When Attorney General Bill Barr first served as head of the Justice Department under former President George H.W. Bush, he led a crackdown on the hardcore pornography industry — particularly that involving children — which featured prosecutions of distributors and producers under obscenity laws, the Washington Examiner reported.
Now, four Republican members of Congress have sent a letter to Barr urging him to make the criminal prosecution of obscene pornography a top priority once again.
Call to action
“The internet and other evolving technologies are fueling the explosion of obscene pornography by making it more accessible and visceral. This explosion in pornography coincides with an increase in violence towards women and an increase in the volume of human trafficking as well as child pornography,” wrote Republican Reps. Jim Banks (IN), Vicky Hartzler (MO), Mark Meadows (NC), and Brian Babin (TX).
They went on: “Victims are not limited to those directly exploited, however, and include society writ large.
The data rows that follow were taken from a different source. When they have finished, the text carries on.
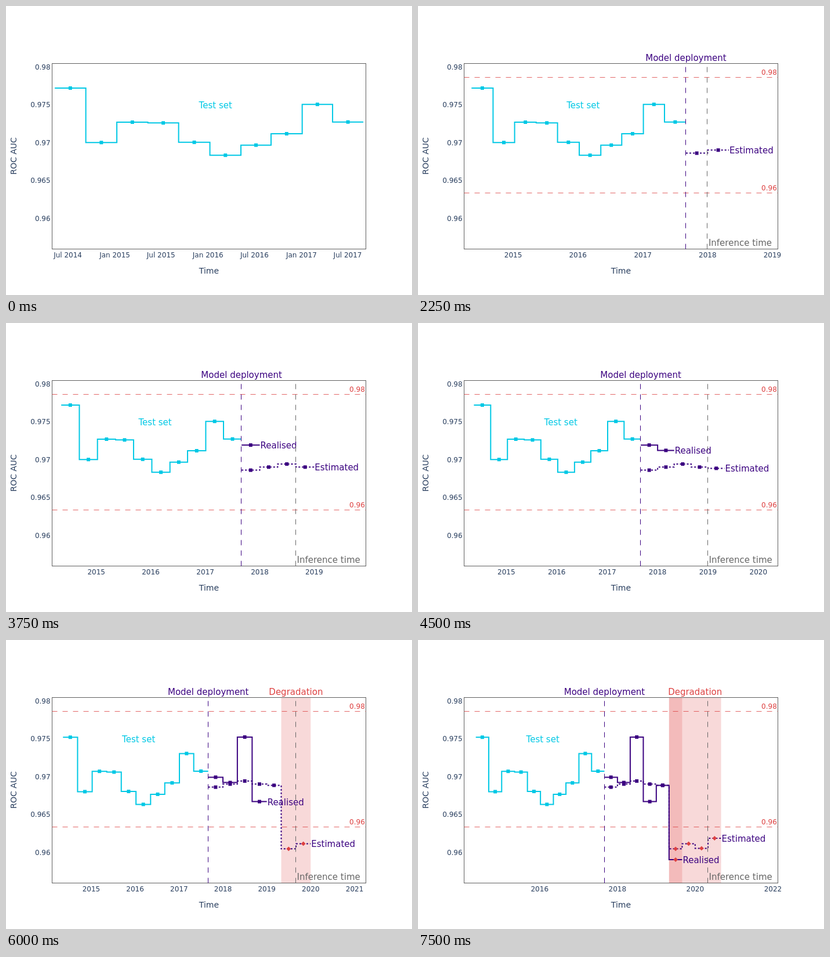
Animation of 700 by 500 pixels, one loop 9750 ms. Source, as an HTML page:

```html
<!DOCTYPE html>
<html lang="en">
<head>
<meta charset="utf-8">
<title>ROC AUC over time</title>
<style>
  html, body { margin: 0; width: 100%; height: 100%; overflow: hidden; background: #fff; }
  svg { display: block; width: 700px; height: 500px; }
  text { font-family: Verdana, "DejaVu Sans", sans-serif; white-space: pre; }
</style>
</head>
<body>
<svg id="chart" viewBox="0 0 700 500"></svg>
<script>
const CYAN = '#00c8e5', INDIGO = '#3b0280', RED = '#dd4040', GRAY = '#666', INK = '#2a3f5f';
const LOOP = 9750;
const STARTS = [0, 1500, 2250, 3000, 3750, 4500, 5250, 6000, 6750, 7500];
const BOX = { left: 79.5, right: 620.5, top: 99.5, bottom: 420.5 };

// Days since the start of 2015
const day = (year, month = 0) => (Date.UTC(year, month) - Date.UTC(2015, 0)) / 864e5;

// Chunk edges in days, chunk levels in pixels
const TEST_EDGES = [-235, -113.5, 8, 129.5, 250, 372.5, 494, 612, 734, 853, 973.5];
const TEST = [142, 236.2, 201, 202.3, 235.8, 258.2, 240.7, 221, 170.2, 200.7];
const LIVE_EDGES = Array.from({ length: 10 }, (_, i) => day(2017, 8 + 4 * i));
const ESTIMATED = [254.6, 249.3, 244, 249.3, 251.4, 361.3, 352.4, 360.4, 343];
const REALISED = [211.2, 220.4, 141.7, 253.4, 225.2, 353.8];
const SHIFT = 26.2;
const FIRST_BAD = 5;
const FIRST_DAY = -174.4, FIRST_X = 110.8;

function text(str, x, y, { size = 15, fill = INK, anchor = 'middle', extra = '' } = {}) {
  return `<text x="${x}" y="${y}" font-size="${size}" fill="${fill}" text-anchor="${anchor}" ${extra}>${str}</text>`;
}

function path(d, color, width, extra = '') {
  return `<path d="${d}" fill="none" stroke="${color}" stroke-width="${width}" ${extra}/>`;
}

const DASH = 'stroke-dasharray="9 9"';

function vertical(x, color) {
  const sharp = Math.floor(x - 0.3) + 0.5;
  return path(`M${sharp} ${BOX.bottom}V${BOX.top}`, color, 1, DASH);
}

function steps(x, edges, levels, color, { dotted = false, badFrom = Infinity } = {}) {
  let d = '', marks = '';
  levels.forEach((y, i) => {
    const a = x(edges[i]), b = x(edges[i + 1]), mid = (a + b) / 2;
    d += i ? `V${y}H${b}` : `M${a} ${y}H${b}`;
    marks += i >= badFrom
      ? `<path d="M${mid - 3.9} ${y}l3.9-3.9 3.9 3.9-3.9 3.9z" fill="${RED}"/>`
      : `<rect x="${mid - 3}" y="${y - 3}" width="6" height="6" fill="${color}"/>`;
  });
  return path(d, color, 2, dotted ? 'stroke-dasharray="3 3"' : '') + marks;
}

function band(x, count) {
  if (count <= FIRST_BAD) return '';
  const a = x(LIVE_EDGES[FIRST_BAD]), b = x(LIVE_EDGES[count]);
  return `<rect x="${a}" y="${BOX.top}" width="${b - a}" height="${BOX.bottom - BOX.top}" fill="${RED}" opacity=".2"/>`;
}

function endLabel(str, x, count, levels) {
  return text(str, x(LIVE_EDGES[count]) + 1, levels[count - 1] + 5.9, { fill: INDIGO, anchor: 'start' });
}

function scaleFor(n) {
  const fixed = [0.4402, 0.3346, 0.3058];
  return fixed[n] || 389.2 / (LIVE_EDGES[n - 1] - FIRST_DAY);
}

function axes(x, n) {
  let out = '';
  for (let i = 0; i < 5; i++) {
    out += text(String(+(0.98 - i * 0.005).toFixed(3)), 76.6, 109.8 + i * 65.45, { size: 12, anchor: 'end' });
  }
  const gap = n === 0 ? 6 : n === 9 ? 24 : 12;
  for (let m = 0; m <= 120; m += gap) {
    const px = x(day(2014, m));
    if (px < BOX.left || px > BOX.right) continue;
    const year = 2014 + Math.floor(m / 12);
    const name = n ? year : (m % 12 ? 'Jul ' : 'Jan ') + year;
    out += text(name, px, 435, { size: 12 });
  }
  out += text('Time', 350, 463, { size: 14 });
  out += text('ROC AUC', 0, 0, { size: 14, extra: 'transform="translate(17.6 259.5) rotate(-90)"' });
  return out;
}

// n is the number of estimated chunks on show
function render(n) {
  const scale = scaleFor(n);
  const x = d => FIRST_X + (d - FIRST_DAY) * scale;
  const shift = n >= 6 ? SHIFT : 0;
  const moved = levels => levels.map(y => y + shift);
  const known = Math.max(0, n - 3);
  const estimated = ESTIMATED.slice(0, n);
  const realised = moved(REALISED.slice(0, known));

  let out = '<rect width="700" height="500" fill="#fff"/>' + band(x, n) + band(x, known);
  out += `<rect x="${BOX.left}" y="${BOX.top}" width="541" height="321" fill="none" stroke="#444" stroke-opacity=".85"/>`;
  out += axes(x, n);
  out += steps(x, TEST_EDGES, moved(TEST), CYAN);
  out += text('Test set', x(394.5), 177, { fill: CYAN });

  if (n) {
    const start = x(LIVE_EDGES[0]), now = x(LIVE_EDGES[n - 1]);
    out += steps(x, LIVE_EDGES, estimated, INDIGO, { dotted: true, badFrom: FIRST_BAD });
    out += endLabel('Estimated', x, n, estimated);
    if (known) {
      out += steps(x, LIVE_EDGES, realised, INDIGO, { badFrom: FIRST_BAD });
      out += endLabel('Realised', x, known, realised);
    }
    [['0.98', 123.5], ['0.96', 323.5]].forEach(([label, y]) => {
      out += path(`M${BOX.left} ${y}H${BOX.right}`, RED, 1, DASH + ' opacity=".8"');
      out += text(label, 618.8, y - 4.6, { size: 12, fill: RED, anchor: 'end' });
    });
    out += vertical(now, GRAY) + vertical(start, INDIGO);
    out += text('Model deployment', start, 95, { fill: INDIGO });
    out += text('Inference time', now + 1.6, 415, { fill: GRAY, anchor: 'start' });
    if (n > FIRST_BAD) {
      out += text('Degradation', (x(LIVE_EDGES[FIRST_BAD]) + x(LIVE_EDGES[n])) / 2, 95, { fill: RED });
    }
  }
  return out;
}

const chart = document.getElementById('chart');
const begin = performance.now();
let shown = -1;

function tick() {
  const t = (performance.now() - begin) % LOOP;
  const n = STARTS.filter(s => s <= t).length - 1;
  if (n !== shown) {
    shown = n;
    chart.innerHTML = render(n);
  }
  requestAnimationFrame(tick);
}
tick();
</script>
</body>
</html>
```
This phenomenon is especially harmful to youth, who are being exposed to obscene pornography at exceptionally younger ages.”
The letter, first obtained by National Review, noted that obscenity laws are already on the books and merely need to be more strictly enforced, something to which Barr has been committed in the past.
Despite existing prohibitions against the distribution of obscene pornography on the Internet, cable and satellite TV — or by other means — the Examiner noted that prosecutions in this realm were dramatically curtailed during the Clinton administration, and the DOJ Criminal Division’s Obscenity Prosecution Task Force was essentially disbanded during the Obama administration by former Attorney General Eric Holder.
The members of Congress pointed out in the letter that then-candidate Donald Trump signed a pledge in 2016 vowing to use existing obscenity laws to crack down on hardcore pornography and urged Barr to follow through and make good on that campaign promise.
It was further emphasized that 15 state legislatures have already deemed pornography to be a “public health crisis.
“Given the pervasiveness of obscenity it’s our recommendation that you declare the prosecution of obscene pornography a criminal justice priority and urge your U.S. attorneys to bring prosecutions against the major producers and distributors of such material,” they wrote, according to USA Today.
In an emailed statement to National Review about the members’ request, Banks said: “As online obscenity and pornography consumption have increased, so too has violence towards women. Overall volume of human trafficking has increased and is now the third-largest criminal enterprise in the world.”
He went on:
Child pornography is on the rise as one of the fastest-growing online businesses with an annual revenue over $3 billion. The United States has nearly 50% of all commercialized child pornography websites. Pornography is ubiquitous in our culture and our children are being exposed at younger ages. Nine in every ten boys under the age of 18 have seen porn. Children are struggling with pornography addiction.
The Examiner noted that aside from Barr’s prior record of taking strong action against obscene pornography in the early 1990s, he has already overseen several major busts related to child pornography as part of the Trump administration, including the October arrest of more than 300 individuals involved in an international child pornography ring.
Whether Barr heeds this call to step up the efforts to combat the production and distribution of obscene pornography remains to be seen.